======== SUPPLIED DATA

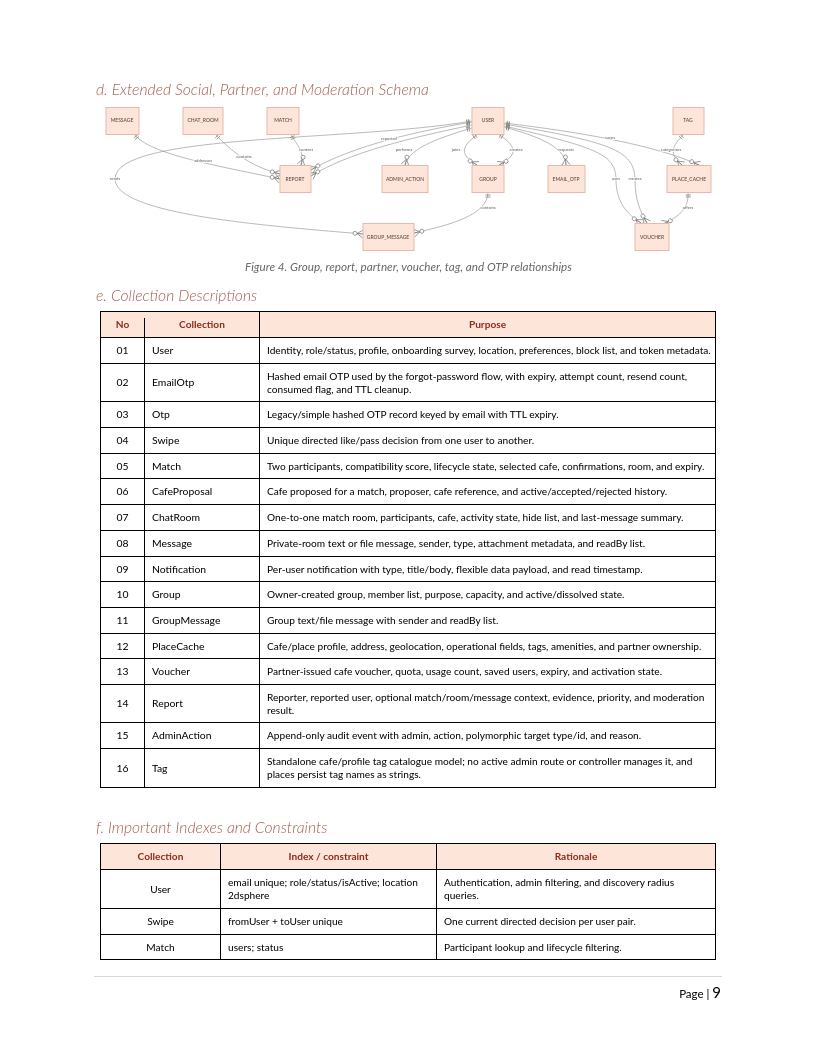
<!DOCTYPE html>
<html lang="en">
<head>
<meta charset="utf-8">
<title>Schema documentation, page 9</title>
<style>
:root {
  --paper: #ffffff;
  --ink: #000000;
  --heading: #a2594c;
  --header-text: #8f2c1c;
  --peach: #fde5d9;
  --node-line: #e8b9aa;
  --edge: #8c8c8c;
  --caption: #666666;
  --rule: #d9d9d9;
}
* { box-sizing: border-box; margin: 0; padding: 0; }
html, body { width: 817px; height: 1055px; overflow: hidden; background: var(--paper); }
body { font-family: Lato, sans-serif; color: var(--ink); }
.page { width: 817px; height: 1055px; padding: 78px 96px 0; display: flex; flex-direction: column; }
h2 { height: 22px; flex: none; font-size: 15.7px; line-height: 22px; font-weight: 300; font-style: italic; color: var(--heading); white-space: nowrap; }
figure { height: 184px; flex: none; }
.diagram { display: block; width: 625px; height: 156px; }
figcaption { height: 20px; margin-top: 0; font-size: 11.7px; line-height: 20px; font-style: italic; text-align: center; color: var(--caption); white-space: nowrap; }
.node rect { fill: var(--peach); stroke: var(--node-line); }
.node text { font-size: 5px; fill: #4a3a36; text-anchor: middle; }
.edges path { fill: none; stroke: var(--edge); stroke-width: 0.6; }
.labels text { font-size: 4.2px; fill: #555555; text-anchor: middle; paint-order: stroke; stroke: var(--paper); stroke-width: 1.5px; }
table { display: block; flex: none; width: 616px; margin: 5px 0 0 4px; border: solid var(--ink); border-width: 0 1px 1px 0; font-size: 10.15px; line-height: 13px; }
thead, tbody { display: block; }
tr { display: grid; grid-template-columns: var(--columns); height: 26px; }
tr.short { height: 25px; }
tr.double { height: 38px; }
tr.tall { height: 39px; }
th, td { display: flex; align-items: center; padding-left: 7px; border: solid var(--ink); border-width: 1px 0 0 1px; white-space: nowrap; }
th { position: relative; justify-content: center; padding: 0; background: var(--peach); color: var(--header-text); font-weight: 700; }
td:first-child { justify-content: center; padding: 0; }
.collections { --columns: 44px 115px 456px; margin-bottom: 28px; }
.collections td:nth-child(-n+2) { font-size: 10.4px; }
.collections th:nth-child(2)::before { content: ""; position: absolute; left: -1px; top: 0; width: 1px; height: 6px; background: var(--peach); }
.indexes { --columns: 120px 216px 279px; }
footer { flex: none; width: 628px; margin: 16px 0 0 -2px; padding: 3px 1px 0 0; border-top: 1px solid var(--rule); text-align: right; font-size: 11.5px; line-height: 24px; }
footer b { font-size: 15px; font-weight: 400; }
</style>
</head>
<body>
<main class="page">
  <h2>d. Extended Social, Partner, and Moderation Schema</h2>
  <figure>
    <svg class="diagram" viewBox="96 100 625 156" role="img" aria-label="Entity relationship diagram">
      <defs>
        <marker id="many" markerUnits="userSpaceOnUse" markerWidth="14" markerHeight="10" refX="12" refY="5" orient="auto">
          <path d="M6 5L12 1M6 5L12 9M6 5H12" fill="none" stroke="#777777" stroke-width="0.7"/>
          <circle cx="4" cy="5" r="2" fill="#ffffff" stroke="#777777" stroke-width="0.7"/>
        </marker>
        <marker id="one" markerUnits="userSpaceOnUse" markerWidth="8" markerHeight="8" refX="0" refY="4" orient="auto">
          <path d="M3 1.5V6.5M5 1.5V6.5" fill="none" stroke="#777777" stroke-width="0.7"/>
        </marker>
      </defs>
      <g class="edges" marker-start="url(#one)">
        <g>
          <path marker-start="url(#one)" marker-end="url(#many)" d="M134 134C150 155 220 166 280 179"/>
          <path marker-start="url(#one)" marker-end="url(#many)" d="M215 134C232 152 250 166 280 174"/>
          <path marker-start="url(#one)" marker-end="url(#many)" d="M291 134C296 145 305 150 301 165"/>
          <path marker-start="url(#one)" marker-end="url(#many)" d="M472 122C400 134 345 150 311 170"/>
          <path marker-start="url(#one)" marker-end="url(#many)" d="M472 125C410 138 350 152 311 176"/>
          <path marker-start="url(#one)" marker-end="url(#many)" d="M472 121C350 142 115 133 115 179C115 215 270 226 363 234"/>
          <path marker-start="url(#one)" marker-end="url(#many)" d="M472 128C435 139 409 149 405 165"/>
          <path marker-start="url(#one)" marker-end="url(#many)" d="M478 134C460 147 460 155 477 165"/>
          <path marker-start="url(#one)" marker-end="url(#many)" d="M498 134C518 147 518 155 499 165"/>
          <path marker-start="url(#one)" marker-end="url(#many)" d="M504 127C545 138 565 149 566 165"/>
          <path marker-start="url(#one)" marker-end="url(#many)" d="M504 123C580 132 655 145 699 165"/>
          <path marker-start="url(#one)" marker-end="url(#many)" d="M504 126C600 148 615 155 616 179C616 200 625 213 641 223"/>
          <path marker-start="url(#one)" marker-end="url(#many)" d="M504 124C610 142 634 150 635 179C635 200 640 211 647 223"/>
          <path marker-start="url(#one)" marker-end="url(#many)" d="M684 134C671 147 669 154 682 165"/>
          <path marker-start="url(#one)" marker-end="url(#many)" d="M488 192C488 215 450 225 414 233"/>
          <path marker-start="url(#one)" marker-end="url(#many)" d="M688 192C689 207 681 216 663 224"/>
        </g>
      </g>
      <g class="labels">
        <text x="203" y="162">addresses</text>
        <text x="244" y="158">contains</text>
        <text x="306" y="151">context</text>
        <text x="389" y="140">reported</text>
        <text x="404" y="151">performs</text>
        <text x="456" y="151">joins</text>
        <text x="516" y="151">creates</text>
        <text x="566" y="151">requests</text>
        <text x="610" y="139">saves</text>
        <text x="671" y="151">categorizes</text>
        <text x="115" y="180">sends</text>
        <text x="616" y="180">uses</text>
        <text x="635" y="180">creates</text>
        <text x="488" y="209">contains</text>
        <text x="688" y="209">offers</text>
      </g>
      <g class="node"><rect x="106" y="107.5" width="33" height="27"/><text x="122" y="122">MESSAGE</text></g>
      <g class="node"><rect x="183" y="107.5" width="40" height="27"/><text x="203" y="122">CHAT_ROOM</text></g>
      <g class="node"><rect x="267" y="107.5" width="32" height="27"/><text x="283" y="122">MATCH</text></g>
      <g class="node"><rect x="472" y="107.5" width="32" height="27"/><text x="488" y="122">USER</text></g>
      <g class="node"><rect x="673" y="107.5" width="31" height="27"/><text x="688" y="122">TAG</text></g>
      <g class="node"><rect x="280" y="165.5" width="31" height="27"/><text x="295" y="181">REPORT</text></g>
      <g class="node"><rect x="382" y="165.5" width="46" height="27"/><text x="405" y="181">ADMIN_ACTION</text></g>
      <g class="node"><rect x="472" y="165.5" width="32" height="27"/><text x="488" y="181">GROUP</text></g>
      <g class="node"><rect x="548" y="165.5" width="37" height="27"/><text x="566" y="181">EMAIL_OTP</text></g>
      <g class="node"><rect x="667" y="165.5" width="44" height="27"/><text x="689" y="181">PLACE_CACHE</text></g>
      <g class="node"><rect x="363" y="223.5" width="51" height="27"/><text x="388" y="239">GROUP_MESSAGE</text></g>
      <g class="node"><rect x="635" y="223.5" width="34" height="27"/><text x="652" y="239">VOUCHER</text></g>
    </svg>
    <figcaption>Figure 4. Group, report, partner, voucher, tag, and OTP relationships</figcaption>
  </figure>

  <h2>e. Collection Descriptions</h2>
  <table class="collections">
    <thead>
      <tr><th>No</th><th>Collection</th><th>Purpose</th></tr>
    </thead>
    <tbody>
      <tr><td>01</td><td>User</td><td>Identity, role/status, profile, onboarding survey, location, preferences, block list, and token metadata.</td></tr>
      <tr class="double"><td>02</td><td>EmailOtp</td><td>Hashed email OTP used by the forgot-password flow, with expiry, attempt count, resend count,<br>consumed flag, and TTL cleanup.</td></tr>
      <tr><td>03</td><td>Otp</td><td>Legacy/simple hashed OTP record keyed by email with TTL expiry.</td></tr>
      <tr><td>04</td><td>Swipe</td><td>Unique directed like/pass decision from one user to another.</td></tr>
      <tr class="short"><td>05</td><td>Match</td><td>Two participants, compatibility score, lifecycle state, selected cafe, confirmations, room, and expiry.</td></tr>
      <tr><td>06</td><td>CafeProposal</td><td>Cafe proposed for a match, proposer, cafe reference, and active/accepted/rejected history.</td></tr>
      <tr><td>07</td><td>ChatRoom</td><td>One-to-one match room, participants, cafe, activity state, hide list, and last-message summary.</td></tr>
      <tr><td>08</td><td>Message</td><td>Private-room text or file message, sender, type, attachment metadata, and readBy list.</td></tr>
      <tr class="short"><td>09</td><td>Notification</td><td>Per-user notification with type, title/body, flexible data payload, and read timestamp.</td></tr>
      <tr><td>10</td><td>Group</td><td>Owner-created group, member list, purpose, capacity, and active/dissolved state.</td></tr>
      <tr><td>11</td><td>GroupMessage</td><td>Group text/file message with sender and readBy list.</td></tr>
      <tr class="short"><td>12</td><td>PlaceCache</td><td>Cafe/place profile, address, geolocation, operational fields, tags, amenities, and partner ownership.</td></tr>
      <tr><td>13</td><td>Voucher</td><td>Partner-issued cafe voucher, quota, usage count, saved users, expiry, and activation state.</td></tr>
      <tr class="double"><td>14</td><td>Report</td><td>Reporter, reported user, optional match/room/message context, evidence, priority, and moderation<br>result.</td></tr>
      <tr><td>15</td><td>AdminAction</td><td>Append-only audit event with admin, action, polymorphic target type/id, and reason.</td></tr>
      <tr class="tall"><td>16</td><td>Tag</td><td>Standalone cafe/profile tag catalogue model; no active admin route or controller manages it, and<br>places persist tag names as strings.</td></tr>
    </tbody>
  </table>

  <h2>f. Important Indexes and Constraints</h2>
  <table class="indexes">
    <thead>
      <tr><th>Collection</th><th>Index / constraint</th><th>Rationale</th></tr>
    </thead>
    <tbody>
      <tr class="tall"><td>User</td><td>email unique; role/status/isActive; location<br>2dsphere</td><td>Authentication, admin filtering, and discovery radius<br>queries.</td></tr>
      <tr><td>Swipe</td><td>fromUser + toUser unique</td><td>One current directed decision per user pair.</td></tr>
      <tr class="short"><td>Match</td><td>users; status</td><td>Participant lookup and lifecycle filtering.</td></tr>
    </tbody>
  </table>

  <footer>Page | <b>9</b></footer>
</main>
</body>
</html>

================

- **EXERCISE DETAILS**
Using the entries above, find all lines with "fill". Copy them.

- **EXPECTED ANSWER**
.node rect { fill: var(--peach); stroke: var(--node-line); }
.node text { font-size: 5px; fill: #4a3a36; text-anchor: middle; }
.edges path { fill: none; stroke: var(--edge); stroke-width: 0.6; }
.labels text { font-size: 4.2px; fill: #555555; text-anchor: middle; paint-order: stroke; stroke: var(--paper); stroke-width: 1.5px; }
          <path d="M6 5L12 1M6 5L12 9M6 5H12" fill="none" stroke="#777777" stroke-width="0.7"/>
          <circle cx="4" cy="5" r="2" fill="#ffffff" stroke="#777777" stroke-width="0.7"/>
          <path d="M3 1.5V6.5M5 1.5V6.5" fill="none" stroke="#777777" stroke-width="0.7"/>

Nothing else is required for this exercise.